• _ACTIVITY_
Each line of the data that includes the string "move" is to be copied out.

• _Collected data_
*** Begin section ***
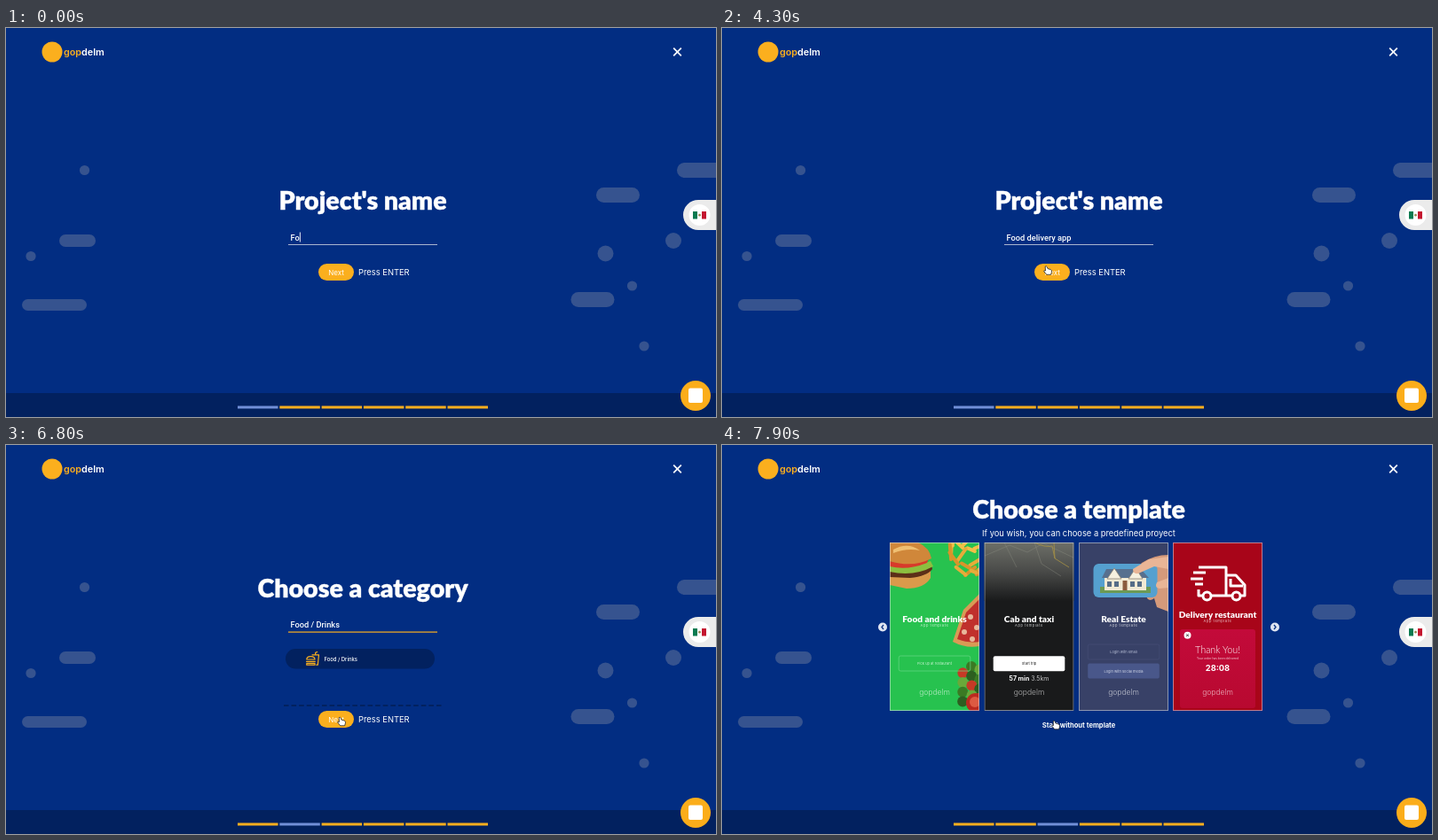
An HTML page for the animation above (8 s loop, 800 by 439 pixels).

```html
<!DOCTYPE html>
<html lang="en">
<head>
<meta charset="utf-8">
<title>Project wizard</title>
<style>
  html, body { margin: 0; width: 100%; height: 100%; overflow: hidden; background: #022d82; }
  svg { display: block; width: 100vw; height: 100vh; }
  text { fill: #fff; font-family: Inter, sans-serif; white-space: pre; }
  .title { font: 900 28.6px Lato, sans-serif; stroke: #fff; stroke-width: .4; }
  .card { font: 900 10.1px Lato, sans-serif; }
  .field { font: 500 9.25px Roboto, sans-serif; }
  .body { font-size: 9.35px; }
  .mid { text-anchor: middle; }
  .tiny { font-size: 4px; }
  .icon { fill: none; stroke: #fbb01f; stroke-width: 1.2; stroke-linejoin: round; stroke-linecap: round; }
</style>
</head>
<body>
<svg id="stage" viewBox="0 0 800 439" preserveAspectRatio="none"></svg>
<script>
const LOOP = 8000, STEP = 100;
const YELLOW = [251, 175, 30], BLUE = [113, 143, 216];
const GOLD = '#fbaf1e', DARK = '#02215f', RULE = '#a9b5cf';

// Drawing helpers
const rect = (x, y, w, h, fill, r = 0, more = '') =>
  `<rect x="${x}" y="${y}" width="${w}" height="${h}" rx="${r}" fill="${fill}" ${more}/>`;
const dot = (x, y, r, fill, more = '') => `<circle cx="${x}" cy="${y}" r="${r}" fill="${fill}" ${more}/>`;
const path = (d, fill, more = '') => `<path d="${d}" fill="${fill}" ${more}/>`;
const line = (d, color, width = 1, more = '') =>
  path(d, 'none', `stroke="${color}" stroke-width="${width}" ${more}`);
const text = (x, y, cls, s, more = '') => `<text x="${x}" y="${y}" class="${cls}" ${more}>${s}</text>`;
const group = (id, body, more = '') => `<g id="${id}" ${more}>${body}</g>`;
const repeat = (n, draw) => [...Array(n).keys()].map(draw).join('');

const nextRow = y =>
  rect(352, y, 40, 19, GOLD, 9.5) +
  text(372, y + 12.6, 'mid', 'Next', 'font-size="8"') +
  text(397, y + 12.9, 'body', 'Press ENTER');

const pill = (y, label, icon) =>
  rect(315, y, 168, 22.5, DARK, 11.2) +
  text(358.5, y + 13.5, '', label, 'font-size="5.9" font-weight="500"') +
  `<path class="icon" transform="translate(338 ${y + 3})" d="${icon}"/>`;

const icons = {
  food: 'M.8 9q0-3.4 4.6-3.4T10 9zM.5 11.3h9.8M.8 13.4h9.2v1.8H.8zM7 3.8h7.5l-1.2 11.4h-1.5M10.7 3.6V1.4l2-.9',
  cart: 'M.5 1.5h2.4l3 7h5.3l2.3-5H3.8M5.9 8.5l-1.4 2.4h8.3M5 14a.8.8 0 1 0 .1 0M11.5 14a.8.8 0 1 0 .1 0',
  bike: 'M3 8.5a2.8 2.8 0 1 0 .1 0M12 8.5a2.8 2.8 0 1 0 .1 0M7.8 13V9.5L5.5 7.5 8.3 5l2 2h2.5M10 2.4a.9.9 0 1 0 .1 0'
};

// Scenery
const backdrop = () => {
  const c = '#36538f';
  const pills = [[60, 233, 41, 14], [18, 306, 73, 13], [756, 152, 60, 17], [665, 180, 49, 17], [636.5, 298, 49, 17]];
  const dots = [[88.5, 160.5, 5.6], [28, 257.5, 5.6], [752, 240, 9], [675.5, 254.5, 9], [705.5, 291, 5.6], [719, 359, 5.6]];
  return rect(0, 0, 800, 439, '#022d82') +
    pills.map(([x, y, w, h]) => rect(x, y, w, h, c, h / 2)).join('') +
    dots.map(([x, y, r]) => dot(x, y, r, c)).join('');
};

const chrome = () =>
  rect(0, 412, 800, 27, DARK) +
  repeat(6, i => rect(261 + i * 47.3, 426.5, 45.5, 3, GOLD, 0, 'class="seg"')) +
  dot(52, 27, 11.5, GOLD) +
  text(65, 30.5, '', `<tspan fill="${GOLD}">gop</tspan><tspan>delm</tspan>`, 'font-size="10.8" font-weight="600"') +
  line('M752.2 22.7l8.6 8.6m0-8.6l-8.6 8.6', '#fff', 1.7) +
  path('M800 194h-20a17 17 0 0 0 0 34h20z', '#ebebeb') + dot(781.5, 211, 12, '#fff') +
  rect(774, 207, 5, 8.5, '#0a7a50') + rect(784, 207, 5, 8.5, '#c4162f') + dot(781.5, 211.2, 1.4, '#9a8a55') +
  dot(777, 415, 17, '#fbad1a') +
  rect(769, 406.5, 16, 16.5, '#fff', 2);

// Pages of the wizard
const projectPage = () =>
  text(402, 205, 'title mid', "Project's name") +
  text(320.5, 239.6, 'field', '', 'id="name"') +
  rect(318, 244, 168, 1, RULE) +
  nextRow(266);

const categoryPage = () =>
  text(402, 172, 'title mid', 'Choose a category') +
  text(320.5, 206, 'field', '', 'id="choice"') +
  rect(318, 210.5, 168, 1.2, RULE, 0, 'id="rule"') +
  group('list', pill(230, 'Food / Drinks', icons.food) +
    group('others', pill(254, 'Shopping', icons.cart) + pill(278, 'Sports', icons.bike)), 'clip-path="url(#window)"') +
  rect(485, 228.3, 6, 9.5, '#f4f4f4', 3, 'id="thumb"') +
  line('M313 294H491', DARK, 2, 'stroke-dasharray="5.5 3.1"') +
  group('go', nextRow(300));

const card = (x, fill, art, name, y = 199.5) => {
  const mid = x + 50.5;
  return `<svg x="${x}" y="110" width="101" height="190" viewBox="${x} 110 101 190">` +
    rect(x, 110, 101, 190, fill) + art(mid) +
    text(mid, y, 'card mid', name) +
    text(mid, y + 5.7, 'mid tiny', 'App template', 'letter-spacing=".55" opacity=".75"') +
    text(mid, 282, 'mid', 'gopdelm', 'font-size="8.5" font-weight="300" opacity=".65"') +
    rect(x + .5, 110.5, 100, 189, 'none', 0, 'stroke="#d5dcec" stroke-opacity=".55"') + '</svg>';
};

const cardButton = (mid, y, fill, label, color, more = '') =>
  rect(mid - 40.3, y, 80.6, 17, fill, 2, more) +
  text(mid, y + 10, 'mid tiny', label, `style="fill:${color}"`);

const fry = i => {
  const a = i * 2.4, x = 274 + 16 * Math.sin(a), y = 130 + 17 * Math.cos(a * 1.7);
  return line(`M${x} ${y}l${11 * Math.cos(a)} ${-9 + 8 * Math.sin(a)}`,
    ['#d9942b', '#f2c047', '#e8ab3a'][i % 3], 4, 'stroke-linecap="round"');
};

const leaf = i => {
  const x = 281 + 11 * Math.sin(i * 2.1), y = 250 + i * 3.6;
  return dot(x, y, 6, ['#3b7a24', '#6aa83a', '#c53a26', '#2d5f20'][i % 4]);
};

const foodArt = mid =>
  path('M189 146q20 6 46-4v8q-7 12-27 12l-19-4z', '#d99a4b') +
  path('M189 139q22 9 47-3l1 4q-6 8-25 10l-23-1z', '#5c2f18') +
  path('M189 133q24 7 46-2l3 6q-22 12-49 6z', '#8cbf3f') +
  path('M189 131q25 6 44-3l-2 5q-22 9-42 4z', '#d83a2b') +
  path('M189 131v-21h32q13 6 15 18-21 11-47 3z', '#d0873a') +
  path('M193 118q16-9 30 1-15-3-30 3z', '#efbf72') +
  repeat(18, fry) +
  path('M290 168l-18 18-12 36q15 8 30 5z', '#d99a55') +
  path('M290 174l-15 15-10 30q13 5 25 3z', '#c0302c') +
  [[280, 194], [273, 211], [287, 206], [282, 219]].map(([x, y]) => dot(x, y, 3, '#e8b79a')).join('') +
  repeat(14, leaf) + dot(286, 291, 11, '#bb2a1f') + dot(285, 290, 6, '#dd5a42') +
  cardButton(mid, 238, 'none', 'Pick up at restaurant', '#c4f2cf', 'stroke="#69d685" stroke-width=".7"');

const cabArt = mid =>
  rect(295, 110, 102, 66, 'url(#mapFade)') +
  line('M296 125l28-12 20 8 18-10 34 16M318 110l14 28M352 110l8 24 22 14', '#8a8c80', .7, 'opacity=".6"') +
  line('M352 110q12 6 20 4l3 14 16 10M374 110l1 18', '#a79145', 1, 'opacity=".8"') +
  cardButton(mid, 238.3, '#fff', 'Start trip', '#222') +
  text(mid, 265.6, 'mid', '<tspan font-weight="700">57 min</tspan> <tspan opacity=".75">3.5km</tspan>', 'font-size="7"');

const houseArt = mid =>
  path('M503 124q-16 0-30 9l-12 12q1 5 8 3l12-7 4 12-7 17q2 8 9 3l3 10 13 5z', '#d59a7b') +
  rect(418.5, 134, 72, 38, '#55a0cf', 6) +
  rect(426, 160, 57, 7, '#6c9a55') +
  rect(431, 149, 47, 15, '#f1ead4') + path('M428 150l5-10h39l9 10z', '#57708f') +
  path('M434 151l8-12 8 12zM458 151l8-12 8 12z', '#f6f0df', 'stroke="#8a7f72" stroke-width=".8"') +
  [434, 442, 460, 468].map(x => rect(x, 154, 5, 6, '#566d87')).join('') + rect(451.5, 153, 5, 11, '#8b5b3d') +
  path('M503 126l-22 3-18 11q0 6 6 5l18-8 16 3zM503 150l-13 5q-3 6 3 7l10-1z', '#e9b596') +
  cardButton(mid, 225, 'none', 'Login with email', '#b5bdd4', 'stroke="#454e76" stroke-width=".7"') +
  cardButton(mid, 246.5, '#49578a', 'Login with social media', '#d0d6e8');

const truckArt = mid =>
  line('M537 138h31v32h-17m-9 0h-5v-7M568 147h11l10 11v12h-5m-9 0h-7M573 151v8h14M531 144h14M528 151h14M533 157h9', '#fff', 3, 'stroke-linejoin="round"') +
  [546.5, 579.5].map(x => dot(x, 170.5, 4.5, 'none', 'stroke="#fff" stroke-width="3"')).join('') +
  rect(516, 208, 85, 89, 'url(#ticket)', 3) + dot(524.5, 214.7, 4, '#fff') +
  line('M523.2 213.4l2.6 2.6m0-2.6l-2.6 2.6', '#222', .9) +
  text(mid, 235.3, 'mid', 'Thank You!', 'style="font:300 10.8px Lato,sans-serif"') +
  text(mid, 242, 'mid', 'Your order has been delivered', 'font-size="3.3" opacity=".8"') +
  text(mid, 254.8, 'mid', '28:08', 'font-size="9.3" font-weight="700"');

const arrow = (x, dir) =>
  dot(x, 205.5, 5, '#dfe5f2') + line(`M${x + dir} 203l${-2 * dir} 2.5 ${2 * dir} 2.5`, '#123a86', 1.4);

const templatePage = () =>
  text(402, 82.5, 'title mid', 'Choose a template') +
  text(402, 102.6, 'body mid', 'If you wish, you can choose a predefined proyect') +
  card(189, '#27c24f', foodArt, 'Food and drinks') +
  card(295.5, '#191a1b', cabArt, 'Cab and taxi') +
  card(402, '#384167', houseArt, 'Real Estate') +
  card(508, '#a80519', truckArt, 'Delivery restaurant', 194.5) +
  arrow(181, 1) + arrow(623, -1) +
  text(402, 318.7, 'mid', 'Start without template', 'font-size="7.6" font-weight="700"');

const pointer = () => group('mouse',
  group('hand', path('M-1.8-4.3q1.3-1 2 .4l.8 2 3.4 1q1.6.8 1 3L4.6 4.8H-.3L-3.3 1q-.2-1.4 1.8-.5z', '#fff', 'stroke="#222" stroke-width=".8"')) +
  group('tip', path('M-2-4.5v8.2l1.9-1.6 1.3 2.7 1.5-.8-1.3-2.5h2.5z', '#111', 'stroke="#fff" stroke-width=".8"')));

const fadeDown = (id, ...stops) => `<linearGradient id="${id}" x2="0" y2="1">` +
  stops.map((c, i) => `<stop offset="${i / (stops.length - 1)}" stop-color="${c}"/>`).join('') + '</linearGradient>';

document.getElementById('stage').innerHTML =
  '<defs><clipPath id="window"><rect x="310" y="228" width="185" height="66"/></clipPath>' +
  fadeDown('mapFade', '#6d6f68', '#494a48', '#191a1b') + fadeDown('ticket', '#c30a3a', '#b80930') + '</defs>' +
  backdrop() +
  group('project', projectPage()) + group('category', categoryPage()) + group('template', templatePage()) +
  rect(0, 0, .9, 11, '#fff', 0, 'id="caret"') +
  dot(0, 0, 18, '#888', 'id="press"') + chrome() + pointer();

// Timeline
const FIRST_SCROLL = { at: 4480, by: 330 }, SECOND_SCROLL = { at: 7193, by: 357 }, SCROLL_MS = 700;
const PICK = 6000;
const NAME = 'Food delivery app';
const keys = [100, 400, 700, 1300, 1400, 1500, 1600, 1700, 1900, 2100, 2300, 2600, 2900, 3100, 3300];
const clicks = [[4400, 4700], [6000, 6300], [7100, 7500]];
const arrowTimes = [[3700, 4000], [4600, 4900], [6400, 6600], [7200, 7800]];
const route = [[3700, 372, 330], [4100, 366, 273], [4500, 366, 274], [5100, 366, 275], [5500, 366, 275], [5900, 373, 244],
  [6200, 373, 244], [6700, 377, 312], [7200, 377, 312], [7400, 377, 315], [7900, 375, 316]];

const $ = id => document.getElementById(id);
const clamp = v => Math.max(0, Math.min(1, v));
const within = (t, spans) => spans.some(([a, b]) => t >= a && t < b);
const show = (id, on) => $(id).setAttribute('visibility', on ? 'inherit' : 'hidden');
const move = (id, x, y) => $(id).setAttribute('transform', `translate(${x} ${y})`);
const ease = p => p < .5 ? 4 * p ** 3 : 1 - 4 * (1 - p) ** 3;
const scrolled = (t, s) => Math.round(s.by * ease(clamp((t - s.at) / SCROLL_MS)));
const fade = (t, at) => clamp((t - at) / 300);
const segs = document.querySelectorAll('.seg');

function mouseAt(t) {
  const i = Math.max(1, route.findIndex(k => k[0] >= t));
  const [t0, x0, y0] = route[i - 1], [t1, x1, y1] = route[i];
  const p = clamp((t - t0) / (t1 - t0)), q = p * p * (3 - 2 * p);
  return [x0 + (x1 - x0) * q, y0 + (y1 - y0) * q];
}

function draw(t) {
  const s1 = scrolled(t, FIRST_SCROLL), s2 = scrolled(t, SECOND_SCROLL);
  const shift = FIRST_SCROLL.by - s1 - s2;
  move('project', 0, -s1);
  move('category', 0, shift);
  move('template', 0, SECOND_SCROLL.by - s2);
  show('project', s1 < FIRST_SCROLL.by);
  show('template', t >= SECOND_SCROLL.at);

  const picked = t >= PICK;
  $('name').textContent = NAME.slice(0, 2 + keys.filter(k => k <= t).length);
  $('choice').textContent = picked ? 'Food / Drinks' : '';
  $('rule').setAttribute('fill', picked ? GOLD : RULE);
  show('others', !picked);
  show('thumb', !picked);
  show('go', picked);

  const typing = t < 3700, searching = t >= 5000 && !picked;
  const blink = typing ? t < 100 || t >= 400 && t < 700 || t >= 1300 && t < 3400 : t < 5500;
  show('caret', blink && (typing || searching));
  const end = typing ? $('name').getComputedTextLength() + 320.6 : 320.6;
  move('caret', end, typing ? 230.5 : 199 + shift);

  const blueness = [1 - fade(t, 4500), fade(t, 4900) - fade(t, 7300), fade(t, 7550)];
  blueness.forEach((b, i) => {
    const mix = YELLOW.map((c, k) => Math.round(c + (BLUE[k] - c) * b));
    segs[i].setAttribute('fill', `rgb(${mix})`);
  });

  const [x, y] = mouseAt(t), tip = within(t, arrowTimes);
  move('mouse', x, y);
  show('mouse', t >= route[0][0]);
  show('hand', !tip);
  show('tip', tip);
  move('press', x - 2, y - 4);
  $('press').setAttribute('opacity', within(t, clicks) ? .48 : 0);
}

const start = performance.now();
function tick() {
  const t = (performance.now() - start) % LOOP;
  draw(Math.floor(t / STEP) * STEP);
  requestAnimationFrame(tick);
}
tick();
</script>
</body>
</html>
```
*** End section ***
• _FINISHED TASK_
const move = (id, x, y) => $(id).setAttribute('transform', `translate(${x} ${y})`);
  move('project', 0, -s1);
  move('category', 0, shift);
  move('template', 0, SECOND_SCROLL.by - s2);
  move('caret', end, typing ? 230.5 : 199 + shift);
  move('mouse', x, y);
  move('press', x - 2, y - 4);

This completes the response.